Friday, October 24, 2008

The (insurmountable) level of crisis in the emerging countries

Dani Rodrik gives a feel about what the scale of the present financial crisis would be in the emerging countries. He thinks that the emerging countries would face much more severe crisis than the developed counterparts.

Emerging markets for the most part have weak and fragile fiscal systems, and the magnitude of the potential run is huge relative even to the large mountains of reserves that many of them have built up.  Socialization of private liabilities may enhance confidence in the rich countries; it will likely magnify the run in emerging markets.  So we are talking about economic collapses that could be significantly bigger than what the rich countries will experience.  And this time developing countries can legitimately say: it wasn't our fault!

It would be interesting to know what new ideas transpired/were floated when Rodrik, Rogoff, Stiglitz, Birdsall, and Sachs met with the UN Secretary-General Ban Ki-Moon recently. Rodrik sees a possible role for the IMF as a true global lender (massive) of last resort (without too many preconditions).

On a similar note, here is an interesting perspective: From capital flow bonanza to financial crash:

To examine the potential links with financial crises of various stripes, we constructed a family of country-specific probabilities. For each of the 64 countries, this implies four unconditional crisis probabilities, that of: default (or restructuring) on external sovereign debt, a currency crash, and a banking crisis. We also constructed the probability of each type of crisis within a window of three years before and after the bonanza year or years, this we refer to as the conditional probability of a crisis. If capital flow bonanzas make countries more crises prone, the conditional probability should be greater than the unconditional probability of a crisis.

For the full sample, the probability of any of the three varieties of crises conditional on a capital flow bonanza is significantly higher than the unconditional probability. Put differently, the incidence of a financial crisis is higher around a capital inflow bonanza. However, separating the high income countries from the rest qualifies the general result. As for the high income group, there are no systematic differences between the conditional and unconditional probabilities in the aggregate, although there are numerous country cases where the crisis probabilities increase markedly around a capital flow bonanza episode.

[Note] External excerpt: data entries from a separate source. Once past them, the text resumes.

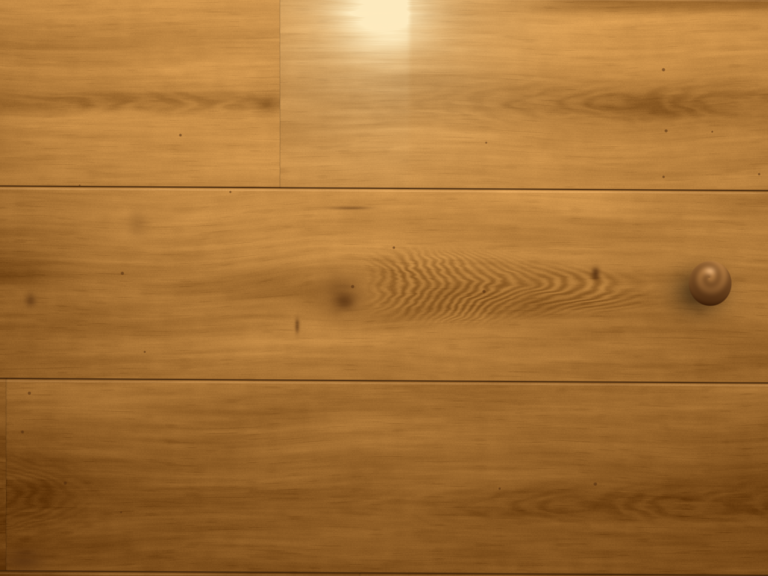
Give the GLSL for this texture, as a WebGL 1 fragment shader.

```glsl
precision highp float;
// Three rows of worn oak floorboards under a warm lamp, with knots and a small snail shell.
uniform vec2 u_resolution;

#define PLANK_HEIGHT 0.334
#define ROW_OFFSET 0.009
#define ROW_TILT 0.006
#define SEAM_HALF 0.0013
#define GRAIN_STRENGTH 0.50
#define SPECK_CHANCE 0.13
#define DARK_OAK vec3(0.45, 0.27, 0.08)
#define LIGHT_OAK vec3(0.79, 0.56, 0.28)
#define KNOT_BROWN vec3(0.30, 0.16, 0.05)
#define LAMP_GLOW vec3(1.0, 0.93, 0.76)
#define LAMP_POS vec2(0.668, 0.985)
#define SHELL_POS vec2(1.233, 0.508)

float hash(vec2 p) {
  p = fract(p * vec2(0.1031, 0.1137));
  p += dot(p, p.yx + 33.33);
  return fract((p.x + p.y) * p.x * 7.13);
}

float noise(vec2 p) {
  vec2 i = floor(p), f = fract(p);
  f = f * f * (3.0 - 2.0 * f);
  return mix(mix(hash(i), hash(i + vec2(1, 0)), f.x),
             mix(hash(i + vec2(0, 1)), hash(i + vec2(1, 1)), f.x), f.y);
}

float fbm(vec2 p) {
  float sum = 0.0, amp = 0.5;
  for (int i = 0; i < 4; i++) {
    sum += amp * noise(p);
    p = p * 2.03 + 17.1;
    amp *= 0.5;
  }
  return sum;
}

// Soft elliptical spot
float spot(vec2 p, vec2 center, vec2 radius) {
  vec2 q = (p - center) / radius;
  return exp(-dot(q, q));
}

// Arched growth rings; the sign of slope sets which way they point
float arches(vec2 q, float slope, float pitch) {
  float wobble = (fbm(q * vec2(9.0, 32.0) + 40.0) - 0.5) * pitch * 3.5;
  float phase = q.x + slope * sqrt(q.y * q.y + 0.00015) + wobble;
  return sin(6.2832 * phase / pitch);
}

// Position of the butt joint in each row
float jointAt(float row) {
  return row > 1.5 ? 0.486 : row > 0.5 ? -0.9 : row > -0.5 ? 0.011 : 0.625;
}

void main() {
  float px = 1.0 / u_resolution.y;
  vec2 p = gl_FragCoord.xy * px;

  // Plank layout
  float v = (p.y + ROW_TILT * p.x - ROW_OFFSET) / PLANK_HEIGHT;
  float row = floor(v);
  float joint = p.x - jointAt(row);
  float side = smoothstep(-px, px, joint);
  float seed = row * 7.3 + step(0.0, joint) * 3.7 + 20.0;

  // Grain, bent around the main knot
  vec2 knot = vec2(0.592, 0.488);
  vec2 g = p;
  g.y -= 0.65 * (p.y - knot.y) * spot(p, knot, vec2(0.11, 0.055));
  g.y += 0.022 * (noise(vec2(p.x * 3.5, p.y * 6.0) + seed) - 0.5);
  float cloud = fbm(p * vec2(2.0, 7.0) + seed) - 0.47;
  float broad = fbm(g * vec2(2.2, 22.0) + seed) - 0.47;
  float fine = fbm(g * vec2(9.0, 130.0) + seed * 2.0) - 0.47;
  float pores = noise(g * vec2(28.0, 250.0) + seed);

  // Lamp falloff and plank tone
  float away = p.x - 0.78;
  float tone = 0.14 + 1.65 * p.y - 0.72 * p.y * p.y - 0.55 * away * away;
  tone += GRAIN_STRENGTH * (broad + 0.55 * fine + 0.8 * cloud);
  tone -= 0.09 * smoothstep(0.72, 1.0, pores);
  tone += 0.07 * (noise(p * 55.0) - 0.5) + 0.04 * (hash(floor(p * 380.0)) - 0.5);

  // Heartwood figure, one patch per plank
  if (row > 1.5) {
    float heart = spot(p, vec2(1.10, 0.822), vec2(0.42, 0.036)) * side;
    tone -= heart * (0.34 + 0.8 * broad + 0.09 * arches(p - vec2(0.7, 0.822), -5.0, 0.09));
    tone -= 0.22 * spot(p, vec2(1.15, 0.808), vec2(0.16, 0.026));
    float streak = spot(p, vec2(0.27, 0.822), vec2(0.30, 0.017)) * (1.0 - side);
    tone -= streak * (0.34 + 0.12 * arches(p - vec2(0.2, 0.82), 5.0, 0.09));
    tone -= 0.38 * spot(p, vec2(0.468, 0.817), vec2(0.022, 0.016)) * (1.0 - side);
    tone -= 0.65 * smoothstep(0.80, 1.05, p.x) * smoothstep(0.965, 1.0, p.y);
  } else if (row > 0.5) {
    vec2 q = p - vec2(0.62, 0.508);
    float fan = smoothstep(0.0, 0.06, q.x) * smoothstep(0.58, 0.38, q.x);
    float reach = mix(0.078, 0.040, smoothstep(0.15, 0.5, q.x));
    fan *= smoothstep(reach, 0.35 * reach, abs(q.y + 0.03 * q.x));
    float slope = mix(0.7, 2.2, smoothstep(0.06, 0.3, q.x));
    q.x *= 1.0 - 0.55 * q.x;
    tone -= fan * (0.17 + 0.17 * arches(q, slope, 0.0185) * (0.45 + noise(p * 24.0)));
    tone -= 0.27 * spot(p, vec2(0.48, 0.503), vec2(0.17, 0.035));
    tone -= 0.36 * spot(p, vec2(0.02, 0.525), vec2(0.09, 0.03));
  } else {
    float heart = spot(p, vec2(1.14, 0.123), vec2(0.42, 0.032));
    tone -= heart * (0.28 + 0.6 * broad + 0.09 * arches(p - vec2(0.62, 0.123), -5.0, 0.09));
    float swirl = spot(p, vec2(0.05, 0.14), vec2(0.09, 0.07));
    tone -= swirl * (0.24 + 0.07 * arches(p - vec2(0.03, 0.14), 2.0, 0.03));
  }
  vec3 color = mix(DARK_OAK, LIGHT_OAK, clamp(tone, -0.28, 1.3));

  // Knots and stains
  float stain = 0.42 * spot(p, knot, vec2(0.032, 0.032));
  stain += 0.45 * spot(p, knot + vec2(0.004, -0.010), vec2(0.017, 0.014));
  stain += 0.60 * spot(p, vec2(0.053, 0.479), vec2(0.009, 0.011));
  stain += 0.55 * spot(p, vec2(0.516, 0.434), vec2(0.004, 0.013));
  stain += 0.85 * spot(p, vec2(1.034, 0.525), vec2(0.007, 0.010));
  stain += 0.50 * spot(p, vec2(0.608, 0.639), vec2(0.032, 0.003));
  stain += 0.20 * spot(p, vec2(0.238, 0.610), vec2(0.016, 0.020));
  stain += 0.55 * spot(p, vec2(0.043, 0.028), vec2(0.030, 0.016));
  color = mix(color, KNOT_BROWN, min(stain * (0.7 + 0.4 * pores + fine), 0.95));

  // Scattered specks
  vec2 cell = floor(p * 11.0);
  vec2 place = 0.2 + 0.6 * vec2(hash(cell + 5.0), hash(cell + 31.0));
  float size = mix(0.0012, 0.0030, hash(cell + 13.0));
  float speck = smoothstep(size + px, size - px, length(p - (cell + place) / 11.0));
  color = mix(color, KNOT_BROWN, 0.55 * speck * step(hash(cell + 71.0), SPECK_CHANCE));

  // Seams with a pale worn lip, and faint butt joints
  float seam = (v - floor(v + 0.5)) * PLANK_HEIGHT;
  color += 0.07 * smoothstep(0.003, 0.0, abs(seam + 0.0045));
  float gap = smoothstep(SEAM_HALF + px, SEAM_HALF - px, abs(seam));
  color = mix(color, vec3(0.25, 0.14, 0.04), 0.85 * gap);
  color *= 1.0 - 0.09 * smoothstep(0.001 + px, 0.0, abs(joint));

  // Lamp reflection, split at the board edges
  float gloss = row > 1.5 ? mix(0.25, 1.0, side) : 0.2;
  gloss *= mix(1.0, 0.75, smoothstep(0.704, 0.718, p.x));
  float glow = 0.95 * spot(p, LAMP_POS, vec2(0.085, 0.075));
  glow += 0.36 * spot(p, LAMP_POS, vec2(0.22, 0.22));
  color = mix(color, LAMP_GLOW, min(glow * gloss * (0.95 + 0.4 * fine), 0.97));

  // Snail shell and its shadow
  color *= 1.0 - 0.50 * spot(p, SHELL_POS - vec2(0.020, 0.016), vec2(0.042, 0.036));
  vec2 s = (p - SHELL_POS) / vec2(0.037, 0.039);
  vec2 w = s - vec2(-0.05, 0.25);
  float whorl = 0.5 + 0.5 * sin(11.0 * length(w) - atan(w.y, w.x));
  float lit = clamp(0.62 + 0.5 * dot(s, vec2(0.1, 0.85)) - 0.22 * dot(s, s), 0.0, 1.0);
  vec3 shell = mix(vec3(0.24, 0.12, 0.03), vec3(0.80, 0.56, 0.30), lit * (0.72 + 0.28 * whorl));
  shell += 0.18 * spot(s, vec2(0.0, 0.55), vec2(0.25, 0.18));
  float edge = px / 0.037;
  color = mix(color, shell, smoothstep(1.0 + edge, 1.0 - edge, length(s)));

  gl_FragColor = vec4(clamp(color, 0.0, 1.0), 1.0);
}
```
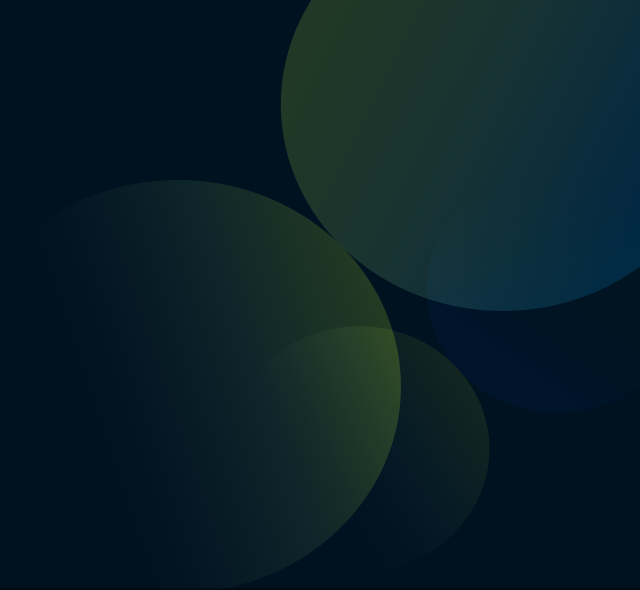
A WebGL 1 fragment shader for this background:

```glsl
precision highp float;

uniform vec2 u_resolution;

// Position inside an ellipse, where its rim has length 1
vec2 local(vec2 p, vec2 center, vec2 radius) {
  return (p - center) / radius;
}

// Coverage with a rim about one pixel wide
float disc(vec2 q, float radius) {
  float edge = (length(q) - 1.0) * radius * u_resolution.y;
  return clamp(0.5 - edge, 0.0, 1.0);
}

// Light that rises from nothing through teal to green
vec3 greenGlow(float t) {
  vec3 teal = vec3(0.055, 0.082, 0.039);
  vec3 green = vec3(0.142, 0.166, 0.010);
  float rise = pow(clamp((t + 0.45) / 0.8, 0.0, 1.0), 1.3);
  return mix(teal * rise, green, clamp((t - 0.35) / 0.65, 0.0, 1.0));
}

// Light that runs from green through teal to blue
vec3 blueGlow(float t) {
  vec3 green = vec3(0.126, 0.155, 0.020);
  vec3 teal = vec3(0.092, 0.132, 0.078);
  vec3 blue = vec3(0.004, 0.088, 0.135);
  vec3 light = mix(green, teal, clamp((t + 0.9) / 0.85, 0.0, 1.0));
  return mix(light, blue, clamp((t + 0.05) / 0.87, 0.0, 1.0));
}

void main() {
  vec2 p = gl_FragCoord.xy / u_resolution.y;
  vec3 color = vec3(0.0, 0.065, 0.125);

  // Large upper disc
  vec2 q = local(p, vec2(0.852, 0.823), vec2(0.376, 0.350));
  color += blueGlow(dot(q, vec2(0.9, -0.43))) * disc(q, 0.36);

  // Large lower disc
  q = local(p, vec2(0.301, 0.345), vec2(0.3785, 0.350));
  color += greenGlow(dot(q, vec2(0.95, 0.30))) * disc(q, 0.36);

  // Small lower disc
  q = local(p, vec2(0.609, 0.239), vec2(0.2205, 0.208));
  color += 0.5 * greenGlow(dot(q, vec2(0.85, 0.53))) * disc(q, 0.21);

  // Faint disc, bluest at its lower left
  q = local(p, vec2(0.946, 0.5085), vec2(0.223, 0.208));
  float blueness = smoothstep(-0.2, 0.9, dot(q, vec2(-0.6, -0.8)));
  float fade = smoothstep(0.9, 0.1, q.y);
  color += mix(vec3(0.0, 0.012, 0.006), vec3(0.0, 0.013, 0.042), blueness) * fade * disc(q, 0.21);

  // Dark line along the bottom
  color *= mix(0.5, 1.0, smoothstep(0.001, 0.004, p.y));

  gl_FragColor = vec4(color, 1.0);
}
```
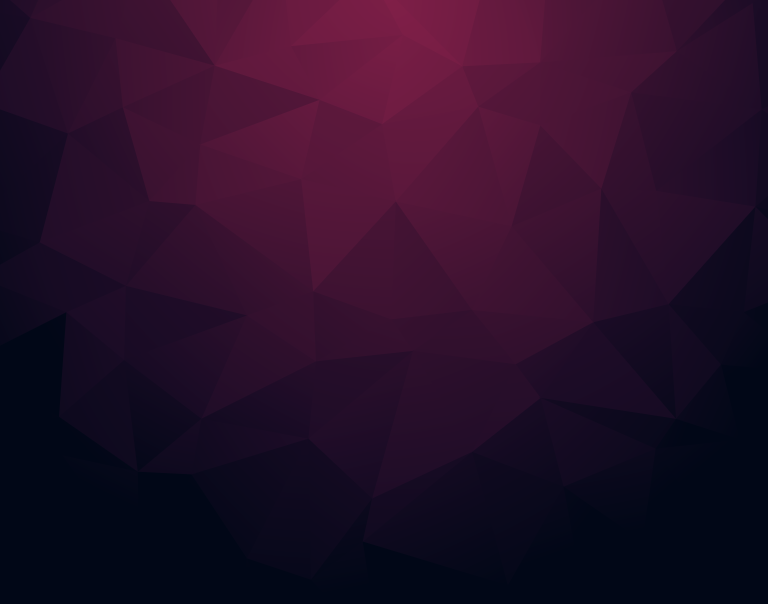
Write a Shadertoy shader that draws this background.

```glsl
// Low-poly backdrop: a rose glow at the top centre fades through plum to navy.
// A jittered grid is split into triangles; each facet samples the radial glow
// with its own random offset and tilt, and edges are blended by coverage.

const vec3 ROSE = vec3(0.505, 0.122, 0.282);
const vec3 PLUM = vec3(0.110, 0.046, 0.150);
const vec3 NAVY = vec3(0.004, 0.028, 0.090);

const vec2  GLOW_CENTRE  = vec2(0.508, 1.0); // fraction of the canvas
const float GLOW_SQUEEZE = 1.2;    // horizontal narrowing of the glow
const float PLUM_RADIUS  = 0.74;   // in canvas heights
const float NAVY_RADIUS  = 0.96;
const float CELL_SIZE    = 0.145;  // grid spacing in canvas heights
const float JITTER       = 0.78;   // vertex scatter, as a share of a cell
const float FACET_OFFSET = 0.10;   // brightness spread between facets
const float FACET_TILT   = 0.55;   // brightness slope inside a facet
const float FLATNESS     = 0.45;   // 0 = smooth glow, 1 = flat facets

// Integer hash giving two values in 0..1
vec2 hash2(ivec2 cell) {
    uvec2 v = uvec2(cell + 512) * 1664525u + 1013904223u;
    v.x += v.y * 1664525u;
    v.y += v.x * 1664525u;
    v ^= v >> 16u;
    v.x += v.y * 1664525u;
    v.y += v.x * 1664525u;
    v ^= v >> 16u;
    return vec2(v & 65535u) / 65535.0;
}

// Scattered grid vertex, in canvas heights
vec2 vertexAt(ivec2 id) {
    return (vec2(id) + 0.5 + JITTER * (hash2(id) - 0.5)) * CELL_SIZE;
}

float cross2(vec2 a, vec2 b) { return a.x * b.y - a.y * b.x; }

// Signed distance to the line a-b, positive on its left
float leftOf(vec2 p, vec2 a, vec2 b) {
    return cross2(b - a, p - a) / max(length(b - a), 1e-4);
}

// Antialiased coverage of triangle abc at p
float coverage(vec2 p, vec2 a, vec2 b, vec2 c, float pixel) {
    float winding = sign(cross2(b - a, c - a));
    float inside = winding * leftOf(p, a, b);
    inside = min(inside, winding * leftOf(p, b, c));
    inside = min(inside, winding * leftOf(p, c, a));
    return clamp(0.5 + inside / pixel, 0.0, 1.0);
}

float glowRadius(vec2 p, vec2 centre) {
    return length((p - centre) * vec2(GLOW_SQUEEZE, 1.0));
}

vec3 glowColour(float radius) {
    vec3 inner = mix(ROSE, PLUM, clamp(radius / PLUM_RADIUS, 0.0, 1.0));
    float night = (radius - PLUM_RADIUS) / (NAVY_RADIUS - PLUM_RADIUS);
    return mix(inner, NAVY, clamp(night, 0.0, 1.0));
}

// Facet colour in rgb, weighted by its coverage in alpha
vec4 facet(vec2 p, vec2 a, vec2 b, vec2 c, ivec2 seed, vec2 centre, float pixel) {
    float weight = coverage(p, a, b, c, pixel);
    vec2 middle = (a + b + c) / 3.0;
    float radius = glowRadius(mix(p, middle, FLATNESS), centre);
    radius += FACET_OFFSET * (hash2(seed + 131).x - 0.5);
    radius += FACET_TILT * dot(hash2(seed + 257) - 0.5, p - middle);
    return vec4(glowColour(radius), 1.0) * weight;
}

void mainImage(out vec4 fragColor, in vec2 fragCoord) {
    float pixel = 1.0 / iResolution.y;
    vec2 p = fragCoord * pixel;
    vec2 centre = GLOW_CENTRE * vec2(iResolution.x * pixel, 1.0);
    ivec2 home = ivec2(floor(p / CELL_SIZE - 0.5));

    // A faint smooth glow fills any gap between facets
    vec4 sum = vec4(glowColour(glowRadius(p, centre)), 1.0) * 0.001;

    // Neighbouring quads, each cut along its shorter diagonal
    for (int y = -1; y <= 1; y++) {
        for (int x = -1; x <= 1; x++) {
            ivec2 id = home + ivec2(x, y);
            vec2 a = vertexAt(id);
            vec2 b = vertexAt(id + ivec2(1, 0));
            vec2 c = vertexAt(id + ivec2(1, 1));
            vec2 d = vertexAt(id + ivec2(0, 1));
            ivec2 seed = id * 2;
            if (distance(a, c) < distance(b, d)) {
                sum += facet(p, a, b, c, seed, centre, pixel);
                sum += facet(p, a, c, d, seed + 1, centre, pixel);
            } else {
                sum += facet(p, a, b, d, seed, centre, pixel);
                sum += facet(p, b, c, d, seed + 1, centre, pixel);
            }
        }
    }
    fragColor = vec4(sum.rgb / sum.a, 1.0);
}
```
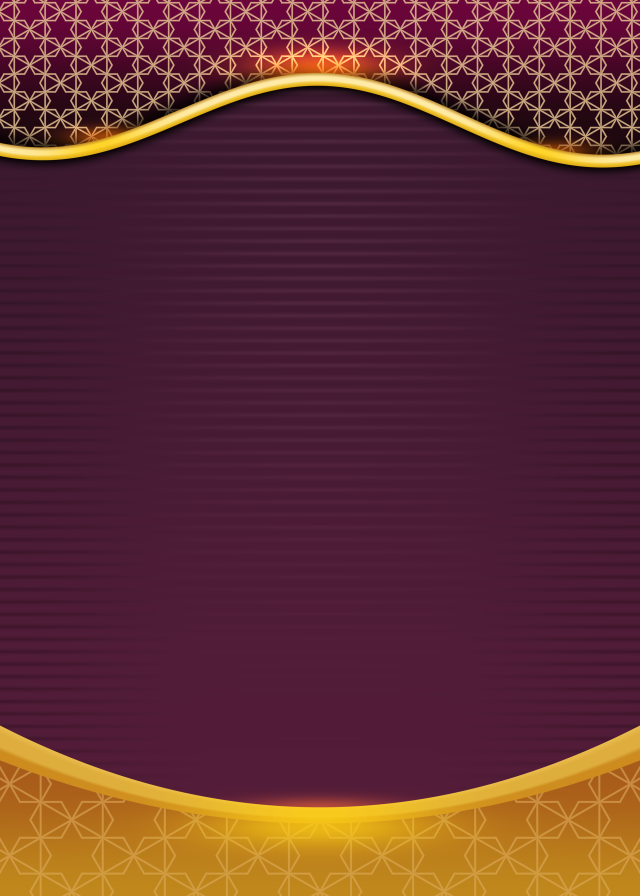
Write a WebGL 1 fragment shader that draws this background.

```glsl
precision highp float;
// Ornate portrait backdrop: a striped plum field between a lattice panel under
// a gold wave and an amber panel under a gold arc. Curves are height functions;
// the lattices are six-fold stars folded into hexagonal cells.
uniform vec2 u_resolution;

const float PI = 3.14159265;
const vec3 CREAM = vec3(0.89, 0.76, 0.57);
const vec3 PALE_GOLD = vec3(1.0, 0.92, 0.65);
const vec3 YELLOW = vec3(1.0, 0.82, 0.08);
const vec3 GOLD = vec3(0.87, 0.68, 0.24);
const vec3 DARK_GOLD = vec3(0.72, 0.49, 0.11);
const vec3 ORANGE = vec3(0.75, 0.34, 0.02);

// 1 below the edge, 0 above it, smoothed over about a pixel
float below(float d, float px) {
  return 1.0 - smoothstep(-0.7 * px, 0.7 * px, d);
}

// Soft elliptical light
float glow(vec2 p, vec2 center, vec2 radius) {
  vec2 q = (p - center) / radius;
  return exp(-dot(q, q));
}

// Offset from the centre of the nearest hexagonal cell of unit spacing
vec2 hexCell(vec2 p) {
  vec2 period = vec2(sqrt(3.0), 1.0);
  vec2 a = mod(p + 0.5 * period, period) - 0.5 * period;
  vec2 b = mod(p, period) - 0.5 * period;
  return dot(a, a) < dot(b, b) ? a : b;
}

// Distance to the ray lines leaving an edge midpoint at a given angle
float starLine(vec2 q, float angle) {
  return abs(dot(q - vec2(0.5, 0.0), vec2(sin(angle), cos(angle))));
}

// Coverage of the star lattice lines
float lattice(vec2 p, float spacing, float halfWidth, float px) {
  vec2 cell = hexCell(p / spacing);
  float angle = mod(atan(cell.y, cell.x), PI / 3.0) - PI / 6.0;
  vec2 q = length(cell) * vec2(cos(angle), abs(sin(angle)));
  float d = min(starLine(q, PI / 6.0), starLine(q, PI / 3.0));
  return below(d * spacing - halfWidth, px);
}

// Plum field with thin horizontal stripes, light inside and dark at the sides
vec3 plumField(vec2 p) {
  vec3 color = mix(vec3(0.325, 0.11, 0.22), vec3(0.235, 0.098, 0.185),
                   smoothstep(0.1, 0.9, p.y));
  float phase = fract((1.0 - p.y) * 72.0 - 0.37);
  float stripe = pow(0.5 + 0.5 * cos(2.0 * PI * phase), 3.0);
  float inner = exp(-p.x * p.x * 28.0) * smoothstep(0.12, 0.8, p.y);
  float side = smoothstep(0.12, 0.36, abs(p.x)) * smoothstep(0.95, 0.6, p.y);
  color += vec3(0.065, 0.05, 0.055) * stripe * inner;
  return color * (1.0 - 0.2 * stripe * side);
}

// Upper panel: d is the distance above the wave
vec3 topPanel(vec2 p, float d, float px) {
  vec3 ground = mix(vec3(0.12, 0.03, 0.06), vec3(0.42, 0.02, 0.23),
                    smoothstep(0.85, 1.0, p.y));
  float lines = lattice(p - vec2(-0.324, 0.987), 0.0398, 0.0009, px);
  vec3 color = mix(ground, CREAM, 0.85 * lines);
  color *= mix(0.2, 1.0, smoothstep(0.004, 0.028, d));
  color += ORANGE * glow(p, vec2(0.0, 0.925), vec2(0.075, 0.02));
  color += ORANGE * 0.8 * glow(p, vec2(-0.235, 0.846), vec2(0.045, 0.012));
  return color + ORANGE * 0.8 * glow(p, vec2(0.255, 0.83), vec2(0.045, 0.012));
}

// Lower panel: amber gradient with a larger, fainter lattice
vec3 bottomPanel(vec2 p, float px) {
  vec3 color = mix(vec3(0.75, 0.53, 0.11), vec3(0.66, 0.36, 0.10),
                   smoothstep(0.0, 0.14, p.y));
  float lines = lattice(p - vec2(0.0, 0.045), 0.08, 0.0011, px);
  color = mix(color, vec3(0.87, 0.67, 0.36), 0.6 * lines);
  return mix(color, YELLOW, 0.75 * glow(p, vec2(0.0, 0.078), vec2(0.13, 0.025)));
}

// Rounded wave ribbon: t runs from -1 at its lower edge to 1 at its upper edge
vec3 waveRibbon(float x, float t) {
  float warm = exp(-pow((abs(x) - 0.245) / 0.055, 2.0));
  vec3 core = mix(PALE_GOLD, YELLOW, 0.85 * warm);
  vec3 color = mix(DARK_GOLD, core, smoothstep(1.1, 0.2, abs(t - 0.1)));
  return mix(color, YELLOW, 0.6 * smoothstep(-0.1, -0.6, t));
}

// Arc ribbon: t runs from 0 at its lower edge to 1 at its upper edge
vec3 arcRibbon(float x, float t) {
  vec3 color = mix(DARK_GOLD * 1.12, GOLD, smoothstep(0.25, 0.42, t));
  color = mix(color, vec3(0.94, 0.76, 0.34), 0.6 * smoothstep(0.75, 1.0, t));
  return mix(color, YELLOW, 0.8 * exp(-x * x * 60.0));
}

void main() {
  float px = 1.0 / u_resolution.y;
  vec2 p = vec2(gl_FragCoord.x - 0.5 * u_resolution.x, gl_FragCoord.y) * px;

  // Distance above the wave, corrected for its slope
  float wave = 0.9115 - 0.0436 * (1.0 - cos(10.05 * p.x)) - 0.013 * p.x;
  float slope = -0.438 * sin(10.05 * p.x) - 0.013;
  float d = (p.y - wave) / sqrt(1.0 + slope * slope);

  // Plum field, wave shadow and the glow above the arc
  vec3 color = plumField(p);
  color *= 1.0 - 0.85 * exp(-pow(max(-d - 0.006, 0.0) / 0.008, 2.0));
  color += ORANGE * 0.5 * glow(p, vec2(0.0, 0.099), vec2(0.09, 0.011));

  // Upper panel and wave ribbon
  color = mix(color, topPanel(p, d, px), below(-d, px));
  color = mix(color, waveRibbon(p.x, d / 0.0072), below(abs(d) - 0.0072, px));

  // Arc ribbon and lower panel
  float arcTop = 0.099 + 0.716 * p.x * p.x;
  float arcBase = 0.081 + 0.552 * p.x * p.x;
  float t = (p.y - arcBase) / (arcTop - arcBase);
  color = mix(color, arcRibbon(p.x, t), below(p.y - arcTop, px));
  color = mix(color, bottomPanel(p, px), below(p.y - arcBase, px));

  gl_FragColor = vec4(clamp(color, 0.0, 1.0), 1.0);
}
```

For sovereign defaults, less than half the countries (42%) record an increase in default probabilities around capital flow bonanzas. (Here, it is important to recall that about one-third of the countries in the sample are high income.) In two-thirds of the countries the likelihood of a currency crash is significantly higher around capital flow bonanzas in about 61% of the countries the probability of a banking crises is higher around capital flow bonanzas.

Most emerging market economies have thus far been relatively immune to the slowdown in the US. Many are basking in the economic warmth provided by high commodity prices and low borrowing costs. If the pattern of the past few decades holds true, however, those countries may be facing a darkening future.